Metrobus has warned workers affiliated to Democratic Municipal and Allied Workers Union (Demawusa) that they are part of a minority union which has limited rights to make demands.
This is after Demawusa embarked on a protected strike over pay on Monday.
Johannesburg commuters were left stranded after the union halted services.
According to Demawusa spokesperson Dion Makhura, employees are demanding to be paid a salary progression based on three-year periods of accumulated service. They also want to be given offices and resources in all three depots.
However, Metrobus spokesperson Goodwill Shivuri said the union had limited rights.
“The only thing they have now is administrative rights to be able to come to the building and recruit members. And their status has not changed, they are still a minority union.
“For one to change the scope of that, they need to improve on numbers and they can then come to us and say, can we extend that scope of our rights,” said Shivuri.
He said other unions, Imatu and Samwu, had offices in the depots because they were in the majority and, as soon as Demawusa’s scope changed, the company would reconsider its request for office space.

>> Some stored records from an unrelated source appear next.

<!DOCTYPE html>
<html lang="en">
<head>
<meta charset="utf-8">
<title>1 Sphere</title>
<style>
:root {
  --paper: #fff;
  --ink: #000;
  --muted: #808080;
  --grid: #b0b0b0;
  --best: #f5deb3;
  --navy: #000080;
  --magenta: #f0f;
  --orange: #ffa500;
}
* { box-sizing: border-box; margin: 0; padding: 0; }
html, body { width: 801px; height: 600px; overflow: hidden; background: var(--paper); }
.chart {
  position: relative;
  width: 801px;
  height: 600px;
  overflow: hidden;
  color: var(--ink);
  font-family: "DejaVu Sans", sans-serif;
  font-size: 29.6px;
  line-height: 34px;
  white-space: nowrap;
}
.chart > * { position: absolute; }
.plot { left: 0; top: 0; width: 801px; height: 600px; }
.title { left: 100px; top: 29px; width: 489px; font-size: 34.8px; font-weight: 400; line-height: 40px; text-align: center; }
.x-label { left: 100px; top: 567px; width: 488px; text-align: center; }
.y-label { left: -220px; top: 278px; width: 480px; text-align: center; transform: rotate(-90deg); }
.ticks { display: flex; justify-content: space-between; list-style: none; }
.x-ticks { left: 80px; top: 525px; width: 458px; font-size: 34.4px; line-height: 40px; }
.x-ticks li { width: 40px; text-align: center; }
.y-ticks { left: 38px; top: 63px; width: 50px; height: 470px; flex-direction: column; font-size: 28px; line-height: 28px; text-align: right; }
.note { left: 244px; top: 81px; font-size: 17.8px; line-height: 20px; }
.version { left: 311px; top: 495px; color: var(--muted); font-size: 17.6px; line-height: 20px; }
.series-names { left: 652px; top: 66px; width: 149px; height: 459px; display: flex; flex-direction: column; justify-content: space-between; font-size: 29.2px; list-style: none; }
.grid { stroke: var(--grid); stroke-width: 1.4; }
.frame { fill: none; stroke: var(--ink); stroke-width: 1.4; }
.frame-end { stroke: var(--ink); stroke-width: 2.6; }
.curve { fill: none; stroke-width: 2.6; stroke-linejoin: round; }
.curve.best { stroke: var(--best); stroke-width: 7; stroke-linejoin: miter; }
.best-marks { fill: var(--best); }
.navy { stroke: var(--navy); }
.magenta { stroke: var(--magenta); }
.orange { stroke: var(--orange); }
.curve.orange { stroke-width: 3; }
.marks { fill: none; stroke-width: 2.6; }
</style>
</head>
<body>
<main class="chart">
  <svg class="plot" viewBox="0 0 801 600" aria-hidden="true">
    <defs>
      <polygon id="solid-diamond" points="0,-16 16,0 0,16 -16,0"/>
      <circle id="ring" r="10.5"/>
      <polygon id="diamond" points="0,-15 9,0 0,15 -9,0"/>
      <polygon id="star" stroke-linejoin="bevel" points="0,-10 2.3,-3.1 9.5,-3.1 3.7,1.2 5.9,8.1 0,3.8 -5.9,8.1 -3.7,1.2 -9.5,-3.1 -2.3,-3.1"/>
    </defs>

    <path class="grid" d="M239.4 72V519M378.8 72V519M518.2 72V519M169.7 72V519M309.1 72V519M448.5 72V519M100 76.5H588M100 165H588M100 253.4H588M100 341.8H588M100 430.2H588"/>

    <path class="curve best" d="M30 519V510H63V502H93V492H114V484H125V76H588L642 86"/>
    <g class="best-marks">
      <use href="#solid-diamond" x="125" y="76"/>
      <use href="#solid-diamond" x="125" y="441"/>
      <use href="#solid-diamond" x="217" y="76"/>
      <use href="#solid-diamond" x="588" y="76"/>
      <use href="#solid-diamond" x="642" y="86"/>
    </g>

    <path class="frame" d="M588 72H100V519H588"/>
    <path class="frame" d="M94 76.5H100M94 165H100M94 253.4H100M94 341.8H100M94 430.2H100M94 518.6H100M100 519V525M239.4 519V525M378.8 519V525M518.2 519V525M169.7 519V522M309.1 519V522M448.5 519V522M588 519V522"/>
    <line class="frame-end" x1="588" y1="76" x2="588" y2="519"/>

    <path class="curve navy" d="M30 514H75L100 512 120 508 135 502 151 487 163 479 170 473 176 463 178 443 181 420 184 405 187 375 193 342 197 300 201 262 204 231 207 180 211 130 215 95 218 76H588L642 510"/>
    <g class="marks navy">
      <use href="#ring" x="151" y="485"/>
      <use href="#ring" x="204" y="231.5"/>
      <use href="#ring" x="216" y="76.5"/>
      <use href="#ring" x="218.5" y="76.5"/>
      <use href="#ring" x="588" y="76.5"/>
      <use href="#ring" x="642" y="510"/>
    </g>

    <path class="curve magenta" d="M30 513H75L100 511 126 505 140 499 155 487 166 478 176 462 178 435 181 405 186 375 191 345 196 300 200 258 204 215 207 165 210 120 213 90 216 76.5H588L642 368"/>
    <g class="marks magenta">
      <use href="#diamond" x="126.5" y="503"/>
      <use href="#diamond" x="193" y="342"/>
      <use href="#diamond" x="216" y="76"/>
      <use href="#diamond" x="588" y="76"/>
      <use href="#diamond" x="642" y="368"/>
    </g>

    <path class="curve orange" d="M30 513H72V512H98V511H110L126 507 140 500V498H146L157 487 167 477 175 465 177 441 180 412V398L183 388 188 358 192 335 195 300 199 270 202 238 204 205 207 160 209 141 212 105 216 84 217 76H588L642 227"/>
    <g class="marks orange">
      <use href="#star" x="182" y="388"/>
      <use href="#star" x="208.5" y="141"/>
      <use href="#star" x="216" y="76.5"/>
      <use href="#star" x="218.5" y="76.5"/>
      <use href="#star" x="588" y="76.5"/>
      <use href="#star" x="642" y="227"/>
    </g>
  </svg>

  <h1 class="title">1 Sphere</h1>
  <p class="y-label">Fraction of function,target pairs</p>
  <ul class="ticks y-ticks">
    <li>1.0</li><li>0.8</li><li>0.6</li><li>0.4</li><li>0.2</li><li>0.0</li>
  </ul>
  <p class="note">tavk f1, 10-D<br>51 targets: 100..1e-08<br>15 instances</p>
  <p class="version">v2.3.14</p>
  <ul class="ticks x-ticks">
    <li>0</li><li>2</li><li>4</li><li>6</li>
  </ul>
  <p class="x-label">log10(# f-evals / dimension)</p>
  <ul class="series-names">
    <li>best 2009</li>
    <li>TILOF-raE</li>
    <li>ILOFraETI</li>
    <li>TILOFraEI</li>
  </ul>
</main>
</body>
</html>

Shivuri said, because Metrobus was an entity of the City of Johannesburg, salary issues were addressed through the Bargaining Council and, therefore, it could not act outside a collective agreement with majority unions.
He said that would cause anger and result in a full-blown strike by Imatu and Samwu.
“We are carefully approaching the issue, but the fact that it inconveniences passengers is something we want to deal with, and end as soon as possible,” said Shivuri.
He said a bus that had been “hijacked” in the early hours of the morning was later recovered, adding that the action was a “threat to scare off people who were working”. The bus is now stationed at Ghandi Square terminal.
Because of fear of intimidation, workers affiliated to other unions were forced to stop operating, he added.
He said Metrobus would meet with the union and try resolve the impasse as soon as possible.
Meanwhile, Makhura said the union would not concede to any agreement that did not meet their demands.
“There is nothing in the Labour Relations Act or the Constitution that says you must be a majority to go on strike. They are lost.
“How can the Labour Court give us a go-ahead to go on strike if what we are doing is not according to the law of the republic,” he said.
Makhura claimed there was no agreement between Metrobus and Imatu and Samwu regarding pay.
“Even if they can enter into an agreement [with other unions], there is nothing prohibiting us to go on strike,” he said.
He said the strike would continue until their demands were met, adding that reports that a bus had been hijacked were a “lie and fallacy”.